* PROMPT
From the entries below, copy every line that has the word "body".

* GIVEN RECORDS
• • • • • • •

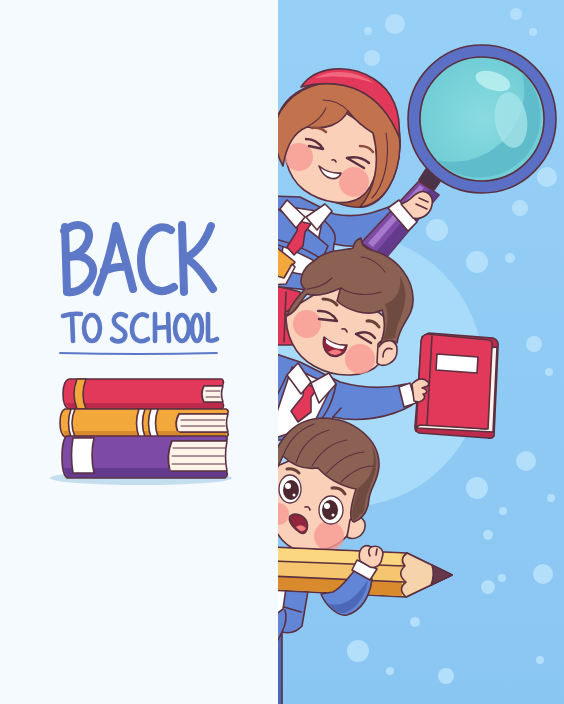
<!DOCTYPE html>
<html lang="en">
<head>
<meta charset="utf-8">
<title>Back to School</title>
<style>
:root{--paper:#f5faff;--sky:#92cdf6;--halo:#a8daf9;--bubble:#b3dffb;--ink:#5b3040;--letter:#5c78c6;--blue:#6385d6;--blue-dark:#4c69b8;--skin:#fbd0b8;--skin-dark:#f2b39d;--blush:#f79a93;--red:#e2395a;--red-dark:#bd2b4c;--orange:#f3a83c;--orange-dark:#d88a2c;--purple:#7d4aa5;--purple-dark:#633a8c;--page:#fff3ea;--ginger:#c2724d;--ginger-dark:#a55b3d;--brown:#8a6152;--brown-dark:#6f4a40}
*{margin:0;padding:0;box-sizing:border-box}
html,body{width:564px;height:704px;overflow:hidden}
.poster{position:relative;width:564px;height:704px;background:var(--paper);overflow:hidden}
.scene,.title,.title svg{position:absolute;left:0;top:0;display:block}
.outlined{stroke:var(--ink);stroke-width:1.6;stroke-linejoin:round;stroke-linecap:round}
.plain{stroke:none}
.line{fill:none}
.skin{fill:var(--skin)}.blush{fill:var(--blush);stroke:none;opacity:.8}
.white{fill:#fff}.blue{fill:var(--blue)}.blue-dark{fill:var(--blue-dark)}
.red{fill:var(--red)}.red-dark{fill:var(--red-dark)}
.orange{fill:var(--orange)}.orange-dark{fill:var(--orange-dark)}
.purple{fill:var(--purple)}.purple-dark{fill:var(--purple-dark)}
.page{fill:var(--page)}
.ginger{fill:var(--ginger)}.ginger-dark{fill:var(--ginger-dark)}
.brown{fill:var(--brown)}.brown-dark{fill:var(--brown-dark)}
.lettering{fill:none;stroke:var(--letter);stroke-linecap:round;stroke-linejoin:round}
</style>
</head>
<body>
<main class="poster">
<svg class="scene" width="564" height="704" viewBox="0 0 564 704" role="img" aria-label="Three pupils peeking from behind a panel with a magnifier, a book and a pencil, beside a stack of books">
<defs>
<clipPath id="sky-area"><rect x="278" width="286" height="704"/></clipPath>
<linearGradient id="sky-fade" x1="0" y1="0" x2="0" y2="1"><stop offset="0" stop-color="#96d0f7"/><stop offset="1" stop-color="#8ac6f2"/></linearGradient>
<radialGradient id="glass"><stop offset="0" stop-color="#8adbe0"/><stop offset="1" stop-color="#70cdd6"/></radialGradient>
</defs>

<g clip-path="url(#sky-area)">
<rect x="278" width="286" height="704" fill="url(#sky-fade)"/>
<circle cx="346" cy="370" r="137" fill="var(--halo)"/>
<g class="bubbles" fill="var(--bubble)">
<circle cx="395" cy="24" r="10"/><circle cx="372" cy="58" r="8"/><circle cx="516" cy="14" r="6"/><circle cx="533" cy="32" r="4"/><circle cx="368" cy="31" r="4"/><circle cx="547" cy="177" r="10"/><circle cx="520" cy="208" r="8"/><circle cx="437" cy="230" r="11"/><circle cx="477" cy="262" r="11"/><circle cx="510" cy="258" r="5"/><circle cx="534" cy="344" r="8"/><circle cx="549" cy="372" r="4"/><circle cx="526" cy="461" r="10"/><circle cx="477" cy="488" r="11"/><circle cx="488" cy="535" r="5"/><circle cx="543" cy="574" r="10"/><circle cx="502" cy="578" r="4"/><circle cx="488" cy="587" r="7"/><circle cx="415" cy="622" r="5"/><circle cx="358" cy="651" r="11"/><circle cx="446" cy="676" r="8"/><circle cx="390" cy="671" r="4"/><circle cx="540" cy="660" r="4"/><circle cx="503" cy="511" r="4"/><circle cx="551" cy="498" r="4"/>
</g>

<g class="girl outlined">
<path class="red" d="M270 284L300 292 304 345 270 345Z"/>
<path class="line" d="M286 292L284 342"/>
<path class="blue" d="M270 196L300 197 334 214C358 219 376 212 394 205L411 222C394 244 360 250 334 244L328 292 270 286Z"/>
<path class="white" d="M290 207L324 212 311 276 279 270Z"/>
<path class="blue" d="M270 205C292 216 312 232 328 246L320 264C302 254 286 246 270 243Z"/>
<path class="line" d="M322 218C332 228 338 234 334 244M270 238Q296 243 320 258"/>
<path class="red" d="M298 221L311 224 305 232 303 246 294 255 287 247 297 231Z"/>
<path class="white" d="M287 200L305 217 296 228 280 209ZM306 217L325 204 332 211 317 230Z"/>
<path class="orange" d="M270 242L295 262 283 280 270 283Z"/>
<path class="page" d="M270 274L284 278 292 264 295 267 286 284 270 285Z"/>
</g>

<g class="magnifier outlined">
<path class="purple" d="M419 181L439 195 385 259 361 243Z"/>
<path class="plain purple-dark" d="M430 189L439 195 386 258 376 252Z"/>
<path class="plain" fill="#a779cc" d="M420 185L424 188 373 247 368 243Z"/>
<path fill="#493449" d="M426 169L441 180 434 190 419 180Z"/>
<circle cx="482" cy="119" r="74" fill="#5b70c4"/>
<path class="plain" fill="#465aa9" d="M536 70A73 73 0 0 1 430 170A73 73 0 0 0 536 70Z"/>
<circle cx="482" cy="119" r="62" fill="url(#glass)"/>
<path class="plain" fill="#5fbccb" d="M522 72A61 61 0 0 1 436 160A72 72 0 0 0 522 72Z"/>
<ellipse class="plain" cx="511" cy="120" rx="16" ry="28" transform="rotate(-8 511 120)" fill="#a7e6e8" opacity=".75"/>
<ellipse class="plain" cx="493" cy="81" rx="18" ry="9" transform="rotate(18 493 81)" fill="#b9eff0" opacity=".9"/>
</g>
<g class="girl-hand outlined">
<path class="white" d="M388 208L399 200 417 222 408 231Z"/>
<path class="skin" d="M401 204C411 201 413 194 420 192 427 190 434 196 432 205 430 215 421 220 413 218Z"/>
<path class="line" d="M419 198L428 202M416 204L427 209"/>
</g>

<g class="girl-head outlined">
<path class="ginger-dark" d="M274 128C280 98 305 80 340 82 382 86 402 112 400 146 398 177 385 203 364 207 347 209 336 201 320 198Z"/>
<path class="skin" d="M286 124C281 151 286 176 304 190 322 203 347 207 361 197 376 186 381 160 377 133L326 100Z"/>
<circle class="blush" cx="299" cy="157" r="14"/><circle class="blush" cx="354" cy="182" r="15"/>
<path class="ginger" d="M275 136C272 112 294 89 320 84 362 76 400 108 400 146 399 178 384 204 360 207 374 191 381 164 373 133 363 127 355 120 348 111 341 125 325 130 307 127 297 131 287 141 283 166 279 159 275 148 275 136Z"/>
<path class="line" stroke-width="1.1" d="M348 111C342 104 333 100 323 100M307 127C318 121 323 115 326 108M386 133C391 160 383 187 372 198"/>
<path class="red" d="M301 87C315 66 349 63 374 79 393 91 401 112 399 137 391 117 380 101 360 91 341 82 321 82 301 87Z"/>
<path class="plain" fill="#f2677d" d="M315 78C333 68 356 71 374 83 354 76 335 75 315 78Z"/>
<path class="line" stroke-width="2.5" d="M306 139Q317 139 323 149M309 146L323 149M347 158Q360 155 369 163M347 158L364 168"/>
<path class="line" stroke="#8e4b3e" stroke-width="2.5" d="M312 128Q320 127 326 132M360 146Q369 146 373 152"/>
<path class="line" d="M332 160Q335 159 336 162"/>
<path class="white" d="M319 166Q329 174 341 173C339 181 325 182 319 166Z"/>
</g>

<g class="reader outlined">
<path class="blue" d="M270 352L300 362 340 382C365 389 385 389 406 384L412 405C390 418 358 423 333 417L327 440 270 440Z"/>
<path class="white" d="M292 367L332 386 313 425 270 440 275 418Z"/>
<path class="red" d="M304 382L317 389 311 397 311 412 298 422 291 411 303 396Z"/>
<path class="white" d="M298 363L311 382 301 394 287 375ZM311 383L329 373 336 384 319 403Z"/>
<path class="line" d="M336 384C333 402 325 418 314 426M333 417L341 408M287 375L270 410"/>
<path class="white" d="M399 387L410 383 416 403 404 407Z"/>
<path class="skin" d="M286 312C285 334 294 355 314 366 337 379 367 378 380 363L392 323 338 280Z"/>
<path class="skin" d="M378 344C385 336 398 340 397 351 397 362 384 369 377 363Z"/>
<path class="line" d="M383 357C383 350 387 347 392 349"/>
<circle class="blush" cx="307" cy="324" r="14"/><circle class="blush" cx="360" cy="359" r="15"/>
<path class="brown" d="M287 316C290 304 300 295 305 289 297 283 302 268 314 261 326 249 343 251 353 248 354 243 357 239 361 238 361 244 364 248 371 250 399 257 414 281 413 301 413 317 399 325 397 343 391 338 382 341 379 347 386 332 385 319 382 310 366 318 346 309 337 301 339 295 339 291 341 288 328 294 316 297 307 294 299 302 298 311 287 316Z"/>
<path class="plain brown-dark" d="M400 276C414 301 397 317 395 338L383 340C389 322 388 312 385 304 397 300 402 288 400 276Z"/>
<path class="line" stroke-width="1.1" d="M341 288C350 294 365 297 381 292M307 289C317 288 326 284 332 278M361 257C371 258 380 264 385 272"/>
<path class="line" stroke-width="2.5" d="M318 311Q331 310 337 321M319 319L337 321M356 334Q368 329 375 338M356 334L371 343"/>
<path class="line" stroke="#684138" stroke-width="3" d="M323 299Q332 299 337 305M367 321Q374 320 379 327"/>
<path class="line" d="M342 329Q346 328 347 332"/>
<path fill="#91253d" d="M324 337Q334 346 347 345C345 358 331 360 325 350 323 346 323 341 324 337Z"/>
<path class="plain white" d="M326 339Q335 346 345 346L343 349Q333 349 326 343Z"/><path class="plain" fill="#f27c80" d="M328 352Q336 347 342 352Q335 358 328 352Z"/>
</g>

<g class="held-book outlined">
<path class="red-dark" d="M422 337L429 333 493 338Q499 340 498 347L494 436Q492 439 488 438L419 433Q414 431 415 426Z"/>
<path class="page" d="M489 348L497 347 493 432 417 428 419 424 486 429Z"/>
<path class="red" d="M427 334L489 340Q493 341 492 346L488 429 420 425Q415 427 416 431L421 341Q422 335 427 334Z"/>
<path class="line" d="M432 336L427 425"/>
<path class="white" d="M437 354L478 357 477 373 436 370Z"/>
<path class="skin" d="M412 384C417 379 423 377 428 382 431 386 425 387 422 388 428 389 428 394 423 394 427 397 423 401 419 402L414 401Z"/>
</g>

<g class="writer outlined">
<path class="blue-dark" d="M270 632H282V710H270Z"/>
<path class="blue" d="M270 585L309 585 302 626Q294 635 282 632L278 640H270Z"/>
<path class="white" d="M270 586L286 588 283 609 270 619Z"/>
<path class="line" d="M284 607L301 612M282 632Q288 620 285 610"/>
<path class="skin" d="M268 470C266 515 273 543 300 551 326 554 348 543 353 524L362 475 310 452Z"/>
<path class="skin" d="M350 520C355 513 366 517 365 527 364 536 354 541 347 537Z"/>
<circle class="blush" cx="278" cy="514" r="11"/><circle class="blush" cx="329" cy="536" r="15"/>
<path class="brown" d="M270 470C276 440 294 419 322 418 354 418 380 440 379 466 378 482 370 488 369 499 368 512 362 519 354 522 348 520 351 505 356 489 341 486 327 478 318 468 303 470 291 464 283 456 279 464 277 471 270 478Z"/>
<path class="plain brown-dark" d="M372 446C385 470 365 486 364 511L354 521C349 514 355 502 358 488 373 478 376 463 372 446Z"/>
<path class="line" stroke-width="1.1" d="M283 456C289 440 300 429 314 424M296 463C302 444 314 434 329 430M312 466C322 449 334 442 347 440M326 474C339 459 351 453 364 452M341 482C352 471 362 466 373 466"/>
<g stroke-width="1.3"><ellipse class="white" cx="290" cy="489" rx="11" ry="14"/><ellipse class="white" cx="331" cy="510" rx="12" ry="14"/></g>
<g class="plain" fill="#4d2830"><ellipse cx="291" cy="490" rx="8" ry="10"/><ellipse cx="330" cy="510" rx="8" ry="10"/></g>
<g class="plain white"><circle cx="288" cy="486" r="3"/><circle cx="327" cy="506" r="3"/><circle cx="294" cy="495" r="1.5"/><circle cx="333" cy="515" r="1.5"/></g>
<path class="line" stroke="#684138" stroke-width="3" d="M287 469Q294 468 299 473M332 488Q341 487 345 494"/>
<path class="line" d="M305 507Q309 506 310 510"/>
<path fill="#91253d" d="M290 516C295 512 304 515 307 522 309 531 304 536 299 532 294 528 287 522 290 516Z"/>
<path class="plain" fill="#f27c80" d="M296 527Q301 523 306 528Q303 535 296 527Z"/>
</g>

<g class="pencil outlined">
<path fill="#f5c66f" d="M270 547L407 553 452 575 406 597 270 590Z"/>
<path class="plain" fill="#fbd780" d="M270 548L401 554 400 565 270 560Z"/>
<path class="plain orange-dark" d="M270 576L402 582 402 596 270 589Z"/>
<path class="line" d="M270 561L404 566M270 576L404 582"/>
<path fill="#f6d3aa" d="M407 553L452 575 406 597Q397 589 406 582 396 574 405 566 399 559 407 553Z"/>
<path fill="#66394a" d="M432 565L452 575 431 585Q435 575 432 565Z"/>
</g>
<g class="writer-arm outlined">
<path class="blue" d="M356 569L372 579C370 597 361 611 347 615 337 617 325 604 321 594L333 592C344 586 348 577 356 569Z"/>
<path class="plain blue-dark" d="M368 580C366 596 356 609 345 613 338 614 332 609 328 604 347 608 358 594 368 580Z"/>
<path class="white" d="M357 560L377 569 370 580 352 570Z"/>
<path class="skin" d="M360 561C357 549 364 543 371 547 380 544 385 551 382 558 381 565 376 569 370 567Z"/>
<path class="line" d="M371 547Q367 551 370 556M377 549L376 555"/>
</g>
</g>

<g class="book-stack">
<ellipse cx="141" cy="478" rx="91" ry="7" fill="#c5deef"/>
<g class="outlined">
<g class="top-book">
<path class="red" d="M69 379H222Q225 382 222 386H204Q200 394 204 402H222Q225 406 222 409H69Q63 407 63 394 63 381 69 379Z"/>
<path class="page" d="M223 386H204Q200 394 204 402H223Q220 394 223 386Z"/>
<path class="plain red-dark" d="M66 403H202L205 403H222V408H69Z"/>
<path class="orange" d="M77 379H86Q80 394 86 409H77Q71 394 77 379Z"/>
<path class="line" stroke-width="1" d="M206 391H220M206 397H220"/>
</g>
<g class="middle-book">
<path class="orange" d="M65 409H226Q230 411 227 414H179Q174 422 178 432H227Q230 435 226 437H65Q60 434 60 423 60 411 65 409Z"/>
<path class="page" d="M228 414H179Q174 423 178 432H228Q225 423 228 414Z"/>
<path class="plain orange-dark" d="M63 431H177L180 433H226V436H65Z"/>
<path class="white" d="M71 409H75Q69 423 75 437H71Q66 423 71 409ZM139 409H145Q140 423 145 437H139Q134 423 139 409ZM151 409H158Q153 423 158 437H151Q146 423 151 409Z"/>
<path class="line" stroke-width="1" d="M181 420H225M181 426H225"/>
</g>
<g class="bottom-book">
<path class="purple" d="M67 436H225Q229 438 226 441H172Q166 455 170 471H226Q229 475 225 478H67Q62 474 62 457 62 439 67 436Z"/>
<path class="page" d="M227 441H172Q166 456 170 471H227Q224 456 227 441Z"/>
<path class="plain purple-dark" d="M64 468H169L171 472H226V477H67Z"/>
<path class="white" d="M73 438H94Q90 455 94 473H73Q70 455 73 438Z"/>
<path class="line" stroke-width="1" d="M173 448H225M172 456H224M172 464H225"/>
</g>
</g>
</g>
</svg>

<h1 class="title" aria-label="Back to school">
<svg class="lettering" width="278" height="370" viewBox="0 0 278 370" aria-hidden="true">
<g class="word-back" stroke-width="8">
<path d="M65 227L67 292M64 231C79 219 93 227 88 241 85 250 77 255 69 257C90 253 98 268 90 280 84 289 76 293 67 292"/>
<path d="M97 292C106 270 112 247 116 226 122 247 128 269 133 289M104 271Q116 266 127 267"/>
<path d="M171 230C156 220 141 239 141 260 141 285 156 298 174 287"/>
<path d="M182 225L184 292M211 226C205 243 196 253 185 258 197 264 205 277 213 289"/>
</g>
<g class="words-to-school" stroke-width="4.6">
<path d="M63 316Q72 313 81 314M72 315L73 341"/>
<ellipse cx="92" cy="328" rx="8" ry="13"/>
<path d="M126 316C118 311 111 318 115 324 119 329 127 330 125 337 123 343 115 342 112 339"/>
<path d="M147 316C139 311 132 320 132 329 132 340 140 344 148 339"/>
<path d="M155 314L155 341M155 328L168 327M168 314L169 341"/>
<ellipse cx="182" cy="328" rx="7" ry="13"/>
<ellipse cx="197" cy="328" rx="5" ry="13"/>
<path d="M208 314L208 340Q212 342 217 339"/>
</g>
<path class="underline" stroke-width="1.8" d="M60 353Q138 355 217 353"/>
</svg>
</h1>
</main>
</body>
</html>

• • • • • • •

* EXERCISE RESULT
html,body{width:564px;height:704px;overflow:hidden}
<body>
</body>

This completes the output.